*Rendered images with source text*.
╔══

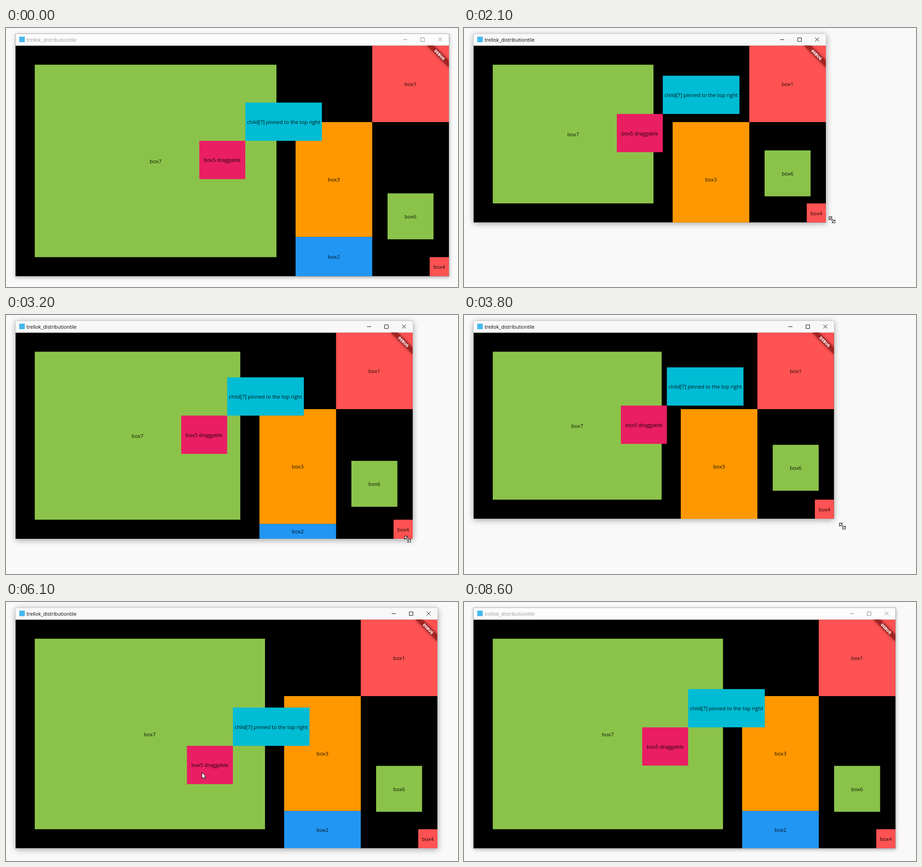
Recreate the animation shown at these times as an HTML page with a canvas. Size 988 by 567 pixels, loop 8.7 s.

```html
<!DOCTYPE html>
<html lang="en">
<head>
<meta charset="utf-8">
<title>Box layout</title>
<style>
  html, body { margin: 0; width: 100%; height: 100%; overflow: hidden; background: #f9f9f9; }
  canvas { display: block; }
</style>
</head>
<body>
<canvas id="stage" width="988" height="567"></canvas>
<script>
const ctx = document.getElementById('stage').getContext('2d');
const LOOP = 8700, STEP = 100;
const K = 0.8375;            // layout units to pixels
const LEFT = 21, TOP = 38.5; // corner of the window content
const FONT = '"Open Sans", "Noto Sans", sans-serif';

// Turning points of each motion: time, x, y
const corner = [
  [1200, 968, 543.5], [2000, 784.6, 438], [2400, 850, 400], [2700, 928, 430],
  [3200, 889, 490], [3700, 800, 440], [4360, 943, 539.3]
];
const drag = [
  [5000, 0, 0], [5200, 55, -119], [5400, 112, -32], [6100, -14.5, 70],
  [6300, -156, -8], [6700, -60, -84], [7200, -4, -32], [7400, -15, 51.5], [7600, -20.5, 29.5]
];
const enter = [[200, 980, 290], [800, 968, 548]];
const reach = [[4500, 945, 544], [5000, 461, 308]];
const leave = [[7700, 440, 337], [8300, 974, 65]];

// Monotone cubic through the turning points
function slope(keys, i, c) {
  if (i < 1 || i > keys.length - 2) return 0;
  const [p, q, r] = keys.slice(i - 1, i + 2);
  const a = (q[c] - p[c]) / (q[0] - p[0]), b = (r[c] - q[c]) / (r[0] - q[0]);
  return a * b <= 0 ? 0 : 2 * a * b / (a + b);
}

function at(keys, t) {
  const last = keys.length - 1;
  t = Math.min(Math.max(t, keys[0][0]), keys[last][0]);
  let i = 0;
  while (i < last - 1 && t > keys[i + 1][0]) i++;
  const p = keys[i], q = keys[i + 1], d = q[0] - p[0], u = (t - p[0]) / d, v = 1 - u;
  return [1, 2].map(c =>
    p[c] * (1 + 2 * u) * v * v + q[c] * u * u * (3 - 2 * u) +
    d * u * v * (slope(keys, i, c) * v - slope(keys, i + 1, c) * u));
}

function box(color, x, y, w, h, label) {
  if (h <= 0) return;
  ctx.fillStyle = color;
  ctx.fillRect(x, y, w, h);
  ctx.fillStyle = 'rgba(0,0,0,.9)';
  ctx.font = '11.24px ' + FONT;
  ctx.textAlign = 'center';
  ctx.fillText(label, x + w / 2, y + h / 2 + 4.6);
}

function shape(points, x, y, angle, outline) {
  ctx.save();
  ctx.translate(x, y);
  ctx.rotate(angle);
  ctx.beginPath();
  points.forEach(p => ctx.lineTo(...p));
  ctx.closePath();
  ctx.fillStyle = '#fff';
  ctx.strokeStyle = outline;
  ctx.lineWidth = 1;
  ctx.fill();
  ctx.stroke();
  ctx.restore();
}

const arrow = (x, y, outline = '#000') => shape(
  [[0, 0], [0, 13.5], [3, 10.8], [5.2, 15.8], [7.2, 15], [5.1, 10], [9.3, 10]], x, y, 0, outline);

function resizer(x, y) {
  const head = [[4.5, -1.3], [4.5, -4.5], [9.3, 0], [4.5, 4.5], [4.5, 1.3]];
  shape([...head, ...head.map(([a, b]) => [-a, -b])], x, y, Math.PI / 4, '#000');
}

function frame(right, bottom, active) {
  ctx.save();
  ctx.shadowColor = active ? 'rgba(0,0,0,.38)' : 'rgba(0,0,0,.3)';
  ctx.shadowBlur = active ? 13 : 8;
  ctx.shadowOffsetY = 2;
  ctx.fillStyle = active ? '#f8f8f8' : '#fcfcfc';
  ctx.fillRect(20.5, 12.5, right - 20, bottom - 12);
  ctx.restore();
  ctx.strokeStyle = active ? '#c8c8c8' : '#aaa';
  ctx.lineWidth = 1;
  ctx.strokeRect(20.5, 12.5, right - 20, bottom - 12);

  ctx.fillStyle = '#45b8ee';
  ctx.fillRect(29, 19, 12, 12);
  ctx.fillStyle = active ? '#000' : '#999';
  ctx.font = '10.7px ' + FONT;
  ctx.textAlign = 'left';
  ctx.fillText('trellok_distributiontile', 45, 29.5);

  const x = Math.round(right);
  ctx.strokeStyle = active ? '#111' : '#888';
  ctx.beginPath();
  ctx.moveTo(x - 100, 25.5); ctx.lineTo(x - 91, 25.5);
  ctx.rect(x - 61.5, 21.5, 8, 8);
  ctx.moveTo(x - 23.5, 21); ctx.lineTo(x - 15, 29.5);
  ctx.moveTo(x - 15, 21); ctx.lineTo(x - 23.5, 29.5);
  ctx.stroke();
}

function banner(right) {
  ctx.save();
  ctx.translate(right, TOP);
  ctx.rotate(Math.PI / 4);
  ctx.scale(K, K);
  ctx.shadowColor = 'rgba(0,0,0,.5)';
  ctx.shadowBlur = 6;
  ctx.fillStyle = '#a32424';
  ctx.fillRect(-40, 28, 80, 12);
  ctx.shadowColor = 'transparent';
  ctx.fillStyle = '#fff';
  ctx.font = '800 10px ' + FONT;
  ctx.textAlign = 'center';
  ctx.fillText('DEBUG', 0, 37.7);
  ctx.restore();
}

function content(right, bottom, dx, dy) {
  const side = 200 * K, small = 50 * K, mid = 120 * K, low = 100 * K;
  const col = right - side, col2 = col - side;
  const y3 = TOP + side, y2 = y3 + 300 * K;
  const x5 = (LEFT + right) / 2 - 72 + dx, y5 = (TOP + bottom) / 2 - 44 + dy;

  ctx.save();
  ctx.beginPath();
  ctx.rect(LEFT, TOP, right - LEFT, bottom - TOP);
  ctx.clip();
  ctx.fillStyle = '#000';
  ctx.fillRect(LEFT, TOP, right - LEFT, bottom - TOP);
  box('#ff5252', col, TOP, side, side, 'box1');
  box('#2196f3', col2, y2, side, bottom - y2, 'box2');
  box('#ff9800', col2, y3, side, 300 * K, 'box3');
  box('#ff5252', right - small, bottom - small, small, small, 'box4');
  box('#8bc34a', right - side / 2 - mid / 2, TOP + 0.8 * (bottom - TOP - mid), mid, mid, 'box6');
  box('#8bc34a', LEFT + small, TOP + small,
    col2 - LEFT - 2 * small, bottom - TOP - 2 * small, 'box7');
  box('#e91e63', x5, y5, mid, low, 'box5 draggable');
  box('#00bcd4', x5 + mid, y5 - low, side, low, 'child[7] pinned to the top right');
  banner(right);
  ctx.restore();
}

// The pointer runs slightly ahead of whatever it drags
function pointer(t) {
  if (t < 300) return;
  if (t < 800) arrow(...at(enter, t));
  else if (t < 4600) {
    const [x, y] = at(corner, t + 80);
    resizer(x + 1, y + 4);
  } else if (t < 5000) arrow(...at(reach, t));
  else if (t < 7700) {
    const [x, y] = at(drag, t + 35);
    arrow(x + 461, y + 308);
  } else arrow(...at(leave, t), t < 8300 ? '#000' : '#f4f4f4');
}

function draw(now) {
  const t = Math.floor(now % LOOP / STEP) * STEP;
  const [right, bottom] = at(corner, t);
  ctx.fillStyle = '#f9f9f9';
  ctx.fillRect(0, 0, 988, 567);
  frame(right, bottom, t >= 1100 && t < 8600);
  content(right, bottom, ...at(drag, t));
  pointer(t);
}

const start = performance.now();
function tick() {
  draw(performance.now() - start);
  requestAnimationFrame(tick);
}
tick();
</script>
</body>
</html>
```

╚══

*Assignment*.
Which lines above carry the string "FONT"? Copy those lines.

*Task response*.
const FONT = '"Open Sans", "Noto Sans", sans-serif';
  ctx.font = '11.24px ' + FONT;
  ctx.font = '10.7px ' + FONT;
  ctx.font = '800 10px ' + FONT;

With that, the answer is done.